Assignment » Give only the number of lines in the data that contain the word "lamp".

Data »
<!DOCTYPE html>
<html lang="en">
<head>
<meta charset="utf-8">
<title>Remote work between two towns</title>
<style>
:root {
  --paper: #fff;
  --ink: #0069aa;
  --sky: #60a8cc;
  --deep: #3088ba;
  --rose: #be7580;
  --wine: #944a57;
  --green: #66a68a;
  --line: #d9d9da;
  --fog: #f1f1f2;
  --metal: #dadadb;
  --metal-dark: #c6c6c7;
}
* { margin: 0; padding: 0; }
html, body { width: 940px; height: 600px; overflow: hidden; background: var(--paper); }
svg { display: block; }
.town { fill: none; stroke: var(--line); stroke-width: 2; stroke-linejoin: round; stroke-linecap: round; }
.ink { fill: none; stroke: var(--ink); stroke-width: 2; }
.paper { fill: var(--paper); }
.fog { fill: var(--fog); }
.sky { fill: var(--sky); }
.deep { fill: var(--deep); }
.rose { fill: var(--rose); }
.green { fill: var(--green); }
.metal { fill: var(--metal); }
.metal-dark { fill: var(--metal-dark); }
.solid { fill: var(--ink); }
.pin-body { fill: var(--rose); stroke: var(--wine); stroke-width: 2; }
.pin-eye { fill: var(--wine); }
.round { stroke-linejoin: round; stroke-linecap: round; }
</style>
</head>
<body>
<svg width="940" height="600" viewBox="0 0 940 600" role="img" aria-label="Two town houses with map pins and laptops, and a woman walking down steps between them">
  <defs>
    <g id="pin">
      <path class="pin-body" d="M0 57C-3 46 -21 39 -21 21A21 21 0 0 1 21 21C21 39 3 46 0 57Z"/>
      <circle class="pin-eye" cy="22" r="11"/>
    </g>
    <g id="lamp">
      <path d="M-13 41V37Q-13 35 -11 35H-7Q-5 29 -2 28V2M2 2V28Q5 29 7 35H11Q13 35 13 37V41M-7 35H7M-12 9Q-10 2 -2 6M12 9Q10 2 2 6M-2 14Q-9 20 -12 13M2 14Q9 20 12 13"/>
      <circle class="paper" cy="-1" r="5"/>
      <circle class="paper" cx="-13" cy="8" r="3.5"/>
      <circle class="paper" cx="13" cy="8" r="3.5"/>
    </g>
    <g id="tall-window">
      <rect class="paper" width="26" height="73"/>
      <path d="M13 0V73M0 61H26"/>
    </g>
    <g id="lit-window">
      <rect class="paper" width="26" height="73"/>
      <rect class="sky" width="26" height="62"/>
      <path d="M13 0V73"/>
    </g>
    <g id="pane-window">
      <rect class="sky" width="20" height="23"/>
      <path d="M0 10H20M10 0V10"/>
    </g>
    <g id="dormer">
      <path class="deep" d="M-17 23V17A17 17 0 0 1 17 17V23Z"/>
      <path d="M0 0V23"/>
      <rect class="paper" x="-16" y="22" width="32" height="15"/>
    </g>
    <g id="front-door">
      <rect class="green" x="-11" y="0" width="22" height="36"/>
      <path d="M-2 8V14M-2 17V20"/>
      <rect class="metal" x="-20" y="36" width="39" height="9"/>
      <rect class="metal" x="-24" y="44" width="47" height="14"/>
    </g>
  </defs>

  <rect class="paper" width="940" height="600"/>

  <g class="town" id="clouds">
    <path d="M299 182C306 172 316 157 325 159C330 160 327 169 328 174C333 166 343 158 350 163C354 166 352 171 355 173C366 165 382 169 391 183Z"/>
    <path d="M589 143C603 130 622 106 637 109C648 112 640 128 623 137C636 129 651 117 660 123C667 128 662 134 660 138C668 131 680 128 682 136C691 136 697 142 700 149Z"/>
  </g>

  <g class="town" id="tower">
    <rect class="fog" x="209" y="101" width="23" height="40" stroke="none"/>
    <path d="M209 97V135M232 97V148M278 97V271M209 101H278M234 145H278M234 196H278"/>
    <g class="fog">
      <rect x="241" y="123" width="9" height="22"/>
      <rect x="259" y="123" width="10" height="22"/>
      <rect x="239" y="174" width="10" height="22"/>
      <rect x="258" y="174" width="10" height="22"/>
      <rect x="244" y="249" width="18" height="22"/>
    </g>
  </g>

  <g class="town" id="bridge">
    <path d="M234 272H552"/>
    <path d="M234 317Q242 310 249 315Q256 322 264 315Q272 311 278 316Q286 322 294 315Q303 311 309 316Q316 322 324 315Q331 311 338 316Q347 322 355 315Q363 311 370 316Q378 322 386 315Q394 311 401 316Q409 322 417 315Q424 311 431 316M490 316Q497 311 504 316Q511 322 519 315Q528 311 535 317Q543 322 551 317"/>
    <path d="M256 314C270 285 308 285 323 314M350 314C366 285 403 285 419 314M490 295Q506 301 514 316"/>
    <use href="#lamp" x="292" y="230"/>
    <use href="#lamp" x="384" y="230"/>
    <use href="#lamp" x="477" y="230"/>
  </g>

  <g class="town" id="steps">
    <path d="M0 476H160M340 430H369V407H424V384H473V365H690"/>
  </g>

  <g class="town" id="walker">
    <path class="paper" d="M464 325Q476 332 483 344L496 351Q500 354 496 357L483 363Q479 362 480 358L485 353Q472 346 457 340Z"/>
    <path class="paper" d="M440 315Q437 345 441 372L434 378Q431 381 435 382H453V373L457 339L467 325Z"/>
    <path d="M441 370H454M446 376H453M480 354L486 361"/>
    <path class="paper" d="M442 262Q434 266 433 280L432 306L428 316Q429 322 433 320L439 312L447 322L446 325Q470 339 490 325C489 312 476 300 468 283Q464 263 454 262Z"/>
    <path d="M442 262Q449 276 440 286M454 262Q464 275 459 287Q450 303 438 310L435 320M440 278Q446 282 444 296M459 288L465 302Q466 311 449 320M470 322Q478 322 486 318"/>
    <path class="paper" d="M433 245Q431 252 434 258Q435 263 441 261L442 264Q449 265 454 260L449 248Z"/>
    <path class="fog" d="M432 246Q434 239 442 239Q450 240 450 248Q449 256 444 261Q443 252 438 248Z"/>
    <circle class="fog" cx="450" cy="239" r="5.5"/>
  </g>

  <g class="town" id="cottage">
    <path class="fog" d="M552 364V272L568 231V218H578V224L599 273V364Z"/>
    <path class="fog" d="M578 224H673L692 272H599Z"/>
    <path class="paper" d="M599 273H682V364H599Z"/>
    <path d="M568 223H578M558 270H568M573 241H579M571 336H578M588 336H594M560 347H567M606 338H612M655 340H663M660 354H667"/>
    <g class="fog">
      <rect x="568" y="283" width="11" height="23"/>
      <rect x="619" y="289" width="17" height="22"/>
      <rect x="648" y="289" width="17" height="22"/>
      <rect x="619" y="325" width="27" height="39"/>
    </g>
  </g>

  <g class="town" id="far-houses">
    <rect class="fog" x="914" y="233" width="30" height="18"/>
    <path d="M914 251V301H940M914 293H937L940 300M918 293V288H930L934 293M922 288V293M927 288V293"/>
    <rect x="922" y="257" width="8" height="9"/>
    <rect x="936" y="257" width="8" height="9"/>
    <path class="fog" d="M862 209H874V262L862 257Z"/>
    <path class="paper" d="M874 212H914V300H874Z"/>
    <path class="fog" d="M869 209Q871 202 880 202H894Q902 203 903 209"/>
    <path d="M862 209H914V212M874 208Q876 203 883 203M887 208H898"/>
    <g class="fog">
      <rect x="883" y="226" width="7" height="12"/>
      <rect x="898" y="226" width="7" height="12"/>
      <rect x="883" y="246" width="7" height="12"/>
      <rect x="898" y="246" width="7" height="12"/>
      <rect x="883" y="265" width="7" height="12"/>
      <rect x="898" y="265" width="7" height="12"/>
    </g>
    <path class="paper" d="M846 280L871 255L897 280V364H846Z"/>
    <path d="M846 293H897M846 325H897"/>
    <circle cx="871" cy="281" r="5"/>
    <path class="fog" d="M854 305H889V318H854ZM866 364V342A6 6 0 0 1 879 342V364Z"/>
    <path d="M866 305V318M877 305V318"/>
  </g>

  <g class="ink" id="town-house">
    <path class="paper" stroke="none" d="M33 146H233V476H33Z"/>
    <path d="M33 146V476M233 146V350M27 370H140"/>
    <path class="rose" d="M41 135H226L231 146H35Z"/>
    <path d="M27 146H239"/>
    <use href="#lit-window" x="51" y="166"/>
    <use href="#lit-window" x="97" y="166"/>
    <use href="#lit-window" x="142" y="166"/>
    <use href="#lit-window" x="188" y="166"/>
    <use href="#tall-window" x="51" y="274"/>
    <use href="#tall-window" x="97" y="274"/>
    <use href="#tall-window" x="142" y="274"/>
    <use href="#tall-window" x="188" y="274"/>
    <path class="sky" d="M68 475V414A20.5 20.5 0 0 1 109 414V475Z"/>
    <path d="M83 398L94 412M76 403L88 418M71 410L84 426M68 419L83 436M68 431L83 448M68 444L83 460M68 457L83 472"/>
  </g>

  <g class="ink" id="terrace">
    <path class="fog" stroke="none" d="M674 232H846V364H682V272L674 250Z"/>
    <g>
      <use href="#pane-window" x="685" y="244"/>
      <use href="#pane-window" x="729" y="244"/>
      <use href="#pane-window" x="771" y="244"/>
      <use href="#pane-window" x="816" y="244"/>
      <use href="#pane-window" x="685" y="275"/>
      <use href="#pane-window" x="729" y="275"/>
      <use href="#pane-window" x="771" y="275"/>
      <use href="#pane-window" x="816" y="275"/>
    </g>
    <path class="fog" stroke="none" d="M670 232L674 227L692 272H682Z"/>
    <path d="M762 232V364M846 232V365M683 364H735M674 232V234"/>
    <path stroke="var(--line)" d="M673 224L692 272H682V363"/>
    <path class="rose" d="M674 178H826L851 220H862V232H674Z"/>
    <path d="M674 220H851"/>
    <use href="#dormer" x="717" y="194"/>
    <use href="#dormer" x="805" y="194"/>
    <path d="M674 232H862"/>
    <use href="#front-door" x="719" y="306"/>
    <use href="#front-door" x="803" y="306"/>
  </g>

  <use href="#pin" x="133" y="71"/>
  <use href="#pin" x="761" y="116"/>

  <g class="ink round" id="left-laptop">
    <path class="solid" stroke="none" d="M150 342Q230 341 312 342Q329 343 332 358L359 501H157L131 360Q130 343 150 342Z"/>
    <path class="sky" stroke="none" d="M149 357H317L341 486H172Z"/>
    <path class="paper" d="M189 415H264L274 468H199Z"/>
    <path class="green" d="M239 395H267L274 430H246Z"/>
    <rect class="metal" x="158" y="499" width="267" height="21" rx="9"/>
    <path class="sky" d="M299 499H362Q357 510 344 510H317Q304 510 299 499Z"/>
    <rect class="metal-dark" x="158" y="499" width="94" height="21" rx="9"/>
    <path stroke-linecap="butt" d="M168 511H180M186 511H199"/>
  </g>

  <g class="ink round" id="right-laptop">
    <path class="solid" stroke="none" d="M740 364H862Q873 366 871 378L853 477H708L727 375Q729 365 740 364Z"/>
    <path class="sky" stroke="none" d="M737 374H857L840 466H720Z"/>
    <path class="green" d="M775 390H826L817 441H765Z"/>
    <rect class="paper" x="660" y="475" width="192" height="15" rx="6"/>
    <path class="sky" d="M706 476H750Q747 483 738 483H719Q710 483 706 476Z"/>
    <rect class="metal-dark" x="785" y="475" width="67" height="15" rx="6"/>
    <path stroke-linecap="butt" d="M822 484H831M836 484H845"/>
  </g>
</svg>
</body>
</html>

Solution » 4